The Legend of Zelda: A Link Between Worlds is the sequel to 1991's The Legend of Zelda: A Link to the Past; (while in the West the titles of the two games differ, the Japanese version adds but a «2»). The player is in control of Link, who has to explore a world (or two) and overcome a quantity of dungeons, to rescue Princess Zelda and free the world from the forces of evil. Action is displayed from a top-down view.
Unlike in some of the previous Zelda installments, Link can venture into most dungeons in free order. Traditional tight relation between each of the dungeons and one of Link's items — which the solution of the dungeon hinges upon — is maintained; for the first time in the series items aren't hid in their relative dungeon, yet, for the large part of them, available at the shop of Ravio, a rabbit-like shopkeeper.
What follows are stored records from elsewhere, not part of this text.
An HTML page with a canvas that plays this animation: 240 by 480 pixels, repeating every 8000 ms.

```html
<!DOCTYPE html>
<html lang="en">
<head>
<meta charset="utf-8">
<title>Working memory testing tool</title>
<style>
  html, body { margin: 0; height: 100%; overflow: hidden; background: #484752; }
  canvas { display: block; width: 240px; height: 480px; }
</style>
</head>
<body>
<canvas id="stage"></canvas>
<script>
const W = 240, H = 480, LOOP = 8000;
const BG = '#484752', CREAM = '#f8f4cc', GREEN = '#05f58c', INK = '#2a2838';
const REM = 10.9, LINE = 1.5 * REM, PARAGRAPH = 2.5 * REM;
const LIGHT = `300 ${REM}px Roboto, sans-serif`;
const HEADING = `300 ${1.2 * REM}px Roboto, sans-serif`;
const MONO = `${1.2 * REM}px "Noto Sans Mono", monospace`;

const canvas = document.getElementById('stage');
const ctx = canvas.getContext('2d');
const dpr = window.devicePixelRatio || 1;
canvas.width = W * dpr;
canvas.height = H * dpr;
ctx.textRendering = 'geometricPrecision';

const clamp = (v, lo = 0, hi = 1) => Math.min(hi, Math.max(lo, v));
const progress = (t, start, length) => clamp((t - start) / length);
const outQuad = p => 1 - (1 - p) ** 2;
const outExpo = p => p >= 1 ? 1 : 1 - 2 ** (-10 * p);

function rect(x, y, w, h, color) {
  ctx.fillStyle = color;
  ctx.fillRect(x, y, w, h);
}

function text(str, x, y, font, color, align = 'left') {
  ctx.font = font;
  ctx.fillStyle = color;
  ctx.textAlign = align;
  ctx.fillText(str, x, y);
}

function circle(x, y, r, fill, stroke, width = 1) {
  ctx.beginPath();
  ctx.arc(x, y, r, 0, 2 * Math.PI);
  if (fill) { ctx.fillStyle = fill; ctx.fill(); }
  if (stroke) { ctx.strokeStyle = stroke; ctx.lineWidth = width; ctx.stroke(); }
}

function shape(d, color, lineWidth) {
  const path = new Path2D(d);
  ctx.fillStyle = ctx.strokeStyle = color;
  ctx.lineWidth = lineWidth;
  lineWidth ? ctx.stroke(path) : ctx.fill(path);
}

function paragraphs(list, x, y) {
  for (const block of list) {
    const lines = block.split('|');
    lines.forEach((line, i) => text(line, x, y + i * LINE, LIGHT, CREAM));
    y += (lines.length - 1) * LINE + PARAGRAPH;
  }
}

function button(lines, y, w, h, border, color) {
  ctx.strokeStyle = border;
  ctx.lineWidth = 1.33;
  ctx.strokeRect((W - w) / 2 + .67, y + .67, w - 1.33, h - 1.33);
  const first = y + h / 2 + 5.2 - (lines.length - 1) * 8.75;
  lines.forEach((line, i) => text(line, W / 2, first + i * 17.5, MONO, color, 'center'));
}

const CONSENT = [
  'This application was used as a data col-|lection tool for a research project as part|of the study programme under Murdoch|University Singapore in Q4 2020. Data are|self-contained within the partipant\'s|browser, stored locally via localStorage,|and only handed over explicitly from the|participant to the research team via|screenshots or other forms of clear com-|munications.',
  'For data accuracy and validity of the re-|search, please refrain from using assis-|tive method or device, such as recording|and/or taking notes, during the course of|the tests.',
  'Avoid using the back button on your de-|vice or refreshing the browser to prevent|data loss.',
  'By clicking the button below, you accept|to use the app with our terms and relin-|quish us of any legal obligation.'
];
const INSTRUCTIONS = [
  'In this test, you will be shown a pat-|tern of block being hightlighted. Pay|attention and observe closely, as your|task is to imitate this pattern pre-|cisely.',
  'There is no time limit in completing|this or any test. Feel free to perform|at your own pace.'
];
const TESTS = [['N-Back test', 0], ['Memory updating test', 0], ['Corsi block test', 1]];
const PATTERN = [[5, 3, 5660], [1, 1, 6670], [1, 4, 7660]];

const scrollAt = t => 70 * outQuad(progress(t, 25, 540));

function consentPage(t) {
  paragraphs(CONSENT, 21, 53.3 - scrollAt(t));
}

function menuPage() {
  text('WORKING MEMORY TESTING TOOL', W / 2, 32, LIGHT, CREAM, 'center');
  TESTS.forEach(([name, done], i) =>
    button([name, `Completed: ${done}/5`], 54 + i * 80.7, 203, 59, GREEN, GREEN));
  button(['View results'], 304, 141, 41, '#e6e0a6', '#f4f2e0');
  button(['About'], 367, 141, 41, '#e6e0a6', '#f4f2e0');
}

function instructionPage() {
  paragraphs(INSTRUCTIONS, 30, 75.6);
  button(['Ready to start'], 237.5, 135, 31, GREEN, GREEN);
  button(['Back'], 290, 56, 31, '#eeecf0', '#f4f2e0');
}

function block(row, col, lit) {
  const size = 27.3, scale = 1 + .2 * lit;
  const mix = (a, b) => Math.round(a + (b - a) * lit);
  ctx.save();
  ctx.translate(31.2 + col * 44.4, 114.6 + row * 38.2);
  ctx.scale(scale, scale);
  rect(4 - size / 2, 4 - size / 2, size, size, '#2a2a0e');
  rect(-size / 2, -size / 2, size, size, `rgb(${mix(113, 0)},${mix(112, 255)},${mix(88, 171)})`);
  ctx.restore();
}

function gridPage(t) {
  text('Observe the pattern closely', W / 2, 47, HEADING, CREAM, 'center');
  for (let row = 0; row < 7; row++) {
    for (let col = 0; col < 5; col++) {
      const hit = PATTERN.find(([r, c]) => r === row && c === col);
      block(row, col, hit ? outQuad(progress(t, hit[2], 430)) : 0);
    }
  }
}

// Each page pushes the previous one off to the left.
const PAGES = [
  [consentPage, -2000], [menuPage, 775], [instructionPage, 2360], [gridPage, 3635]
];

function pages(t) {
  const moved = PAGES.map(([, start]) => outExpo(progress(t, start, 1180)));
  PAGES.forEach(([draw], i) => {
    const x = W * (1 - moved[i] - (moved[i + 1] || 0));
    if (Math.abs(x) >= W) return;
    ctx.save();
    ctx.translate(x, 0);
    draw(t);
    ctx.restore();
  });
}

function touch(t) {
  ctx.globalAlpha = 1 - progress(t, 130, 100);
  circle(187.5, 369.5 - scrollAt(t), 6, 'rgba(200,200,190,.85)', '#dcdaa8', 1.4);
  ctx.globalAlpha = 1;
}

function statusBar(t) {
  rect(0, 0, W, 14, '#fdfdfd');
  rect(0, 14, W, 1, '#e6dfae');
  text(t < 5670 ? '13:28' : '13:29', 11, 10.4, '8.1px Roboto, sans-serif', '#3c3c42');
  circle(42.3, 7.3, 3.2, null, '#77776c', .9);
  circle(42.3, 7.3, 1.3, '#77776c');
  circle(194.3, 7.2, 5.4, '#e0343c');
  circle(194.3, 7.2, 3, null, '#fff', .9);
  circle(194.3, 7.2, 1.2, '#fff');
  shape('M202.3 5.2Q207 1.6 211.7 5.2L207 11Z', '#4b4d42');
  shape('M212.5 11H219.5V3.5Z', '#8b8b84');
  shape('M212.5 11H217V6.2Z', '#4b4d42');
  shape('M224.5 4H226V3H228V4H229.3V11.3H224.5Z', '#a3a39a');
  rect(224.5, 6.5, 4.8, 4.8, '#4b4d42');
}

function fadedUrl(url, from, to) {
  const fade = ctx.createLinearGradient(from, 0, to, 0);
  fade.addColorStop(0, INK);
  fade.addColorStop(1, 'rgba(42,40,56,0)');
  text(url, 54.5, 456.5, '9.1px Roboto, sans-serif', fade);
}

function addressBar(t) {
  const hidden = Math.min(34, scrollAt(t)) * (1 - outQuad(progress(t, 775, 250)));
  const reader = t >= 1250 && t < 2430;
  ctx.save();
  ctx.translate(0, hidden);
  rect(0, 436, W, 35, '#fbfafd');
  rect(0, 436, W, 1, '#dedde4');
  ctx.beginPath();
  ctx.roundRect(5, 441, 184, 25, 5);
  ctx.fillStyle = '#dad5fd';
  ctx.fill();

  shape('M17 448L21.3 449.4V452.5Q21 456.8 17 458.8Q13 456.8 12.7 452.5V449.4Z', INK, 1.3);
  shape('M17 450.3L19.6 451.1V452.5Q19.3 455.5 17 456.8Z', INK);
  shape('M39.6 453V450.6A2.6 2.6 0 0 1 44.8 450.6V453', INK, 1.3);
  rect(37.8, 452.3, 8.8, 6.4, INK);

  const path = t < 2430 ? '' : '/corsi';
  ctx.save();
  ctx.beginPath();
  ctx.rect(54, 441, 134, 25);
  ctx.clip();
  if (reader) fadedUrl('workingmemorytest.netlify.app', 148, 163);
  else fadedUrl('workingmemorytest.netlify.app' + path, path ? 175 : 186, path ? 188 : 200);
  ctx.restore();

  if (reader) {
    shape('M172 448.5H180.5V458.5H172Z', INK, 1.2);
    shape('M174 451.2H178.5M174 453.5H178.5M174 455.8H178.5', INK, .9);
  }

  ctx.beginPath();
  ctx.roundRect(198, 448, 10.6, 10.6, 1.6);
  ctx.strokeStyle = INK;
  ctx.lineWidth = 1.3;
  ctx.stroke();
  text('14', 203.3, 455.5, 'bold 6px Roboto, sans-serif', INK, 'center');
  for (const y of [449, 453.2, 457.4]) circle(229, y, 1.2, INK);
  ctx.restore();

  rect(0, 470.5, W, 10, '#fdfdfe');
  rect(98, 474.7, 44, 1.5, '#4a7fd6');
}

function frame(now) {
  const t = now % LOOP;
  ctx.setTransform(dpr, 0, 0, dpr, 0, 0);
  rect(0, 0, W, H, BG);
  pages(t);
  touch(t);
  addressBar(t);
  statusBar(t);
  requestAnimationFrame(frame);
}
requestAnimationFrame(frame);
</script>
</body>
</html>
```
The hookshot, hammer, ice rod, and many other items are rentable and purchasable from there from the beginning of Link's adventure: rentals cost little, yet the item is lost if Link happens to die; purchases cost more, yet grant permanent possession, and the possibility to give the item one upgrade. An energy bar, which decreases when Links uses any depletable object, and replenishes by time, replaces the series' «ammunition» system: this time Link does not carry bomb or arrow stocks with himself.
The game world, Hyrule, closely reprises that of the previous game; however, contrarily to the tradition of the series, this adventure is world-driven: many areas of the world are reachable from the early stage of the game, and dungeons can be ventured through in order at will. Two-sided game world structure has been kept. Puzzles are encountered not only in dungeons, but also in the open world; a part of them revolves around the game's 3D visual effect; owing to this, while A Link Between Worlds is playable on 2DS, solving some puzzles gets less intuitive. A new skill Link has is to flatten: as a bidimensional being he can for instance slide along surfaces, make his way through narrow passages, and perform several other moves required to overcome puzzles.
DS touch-screen display shows the world, or dungeon, map; notes can be taken on it by placing pins.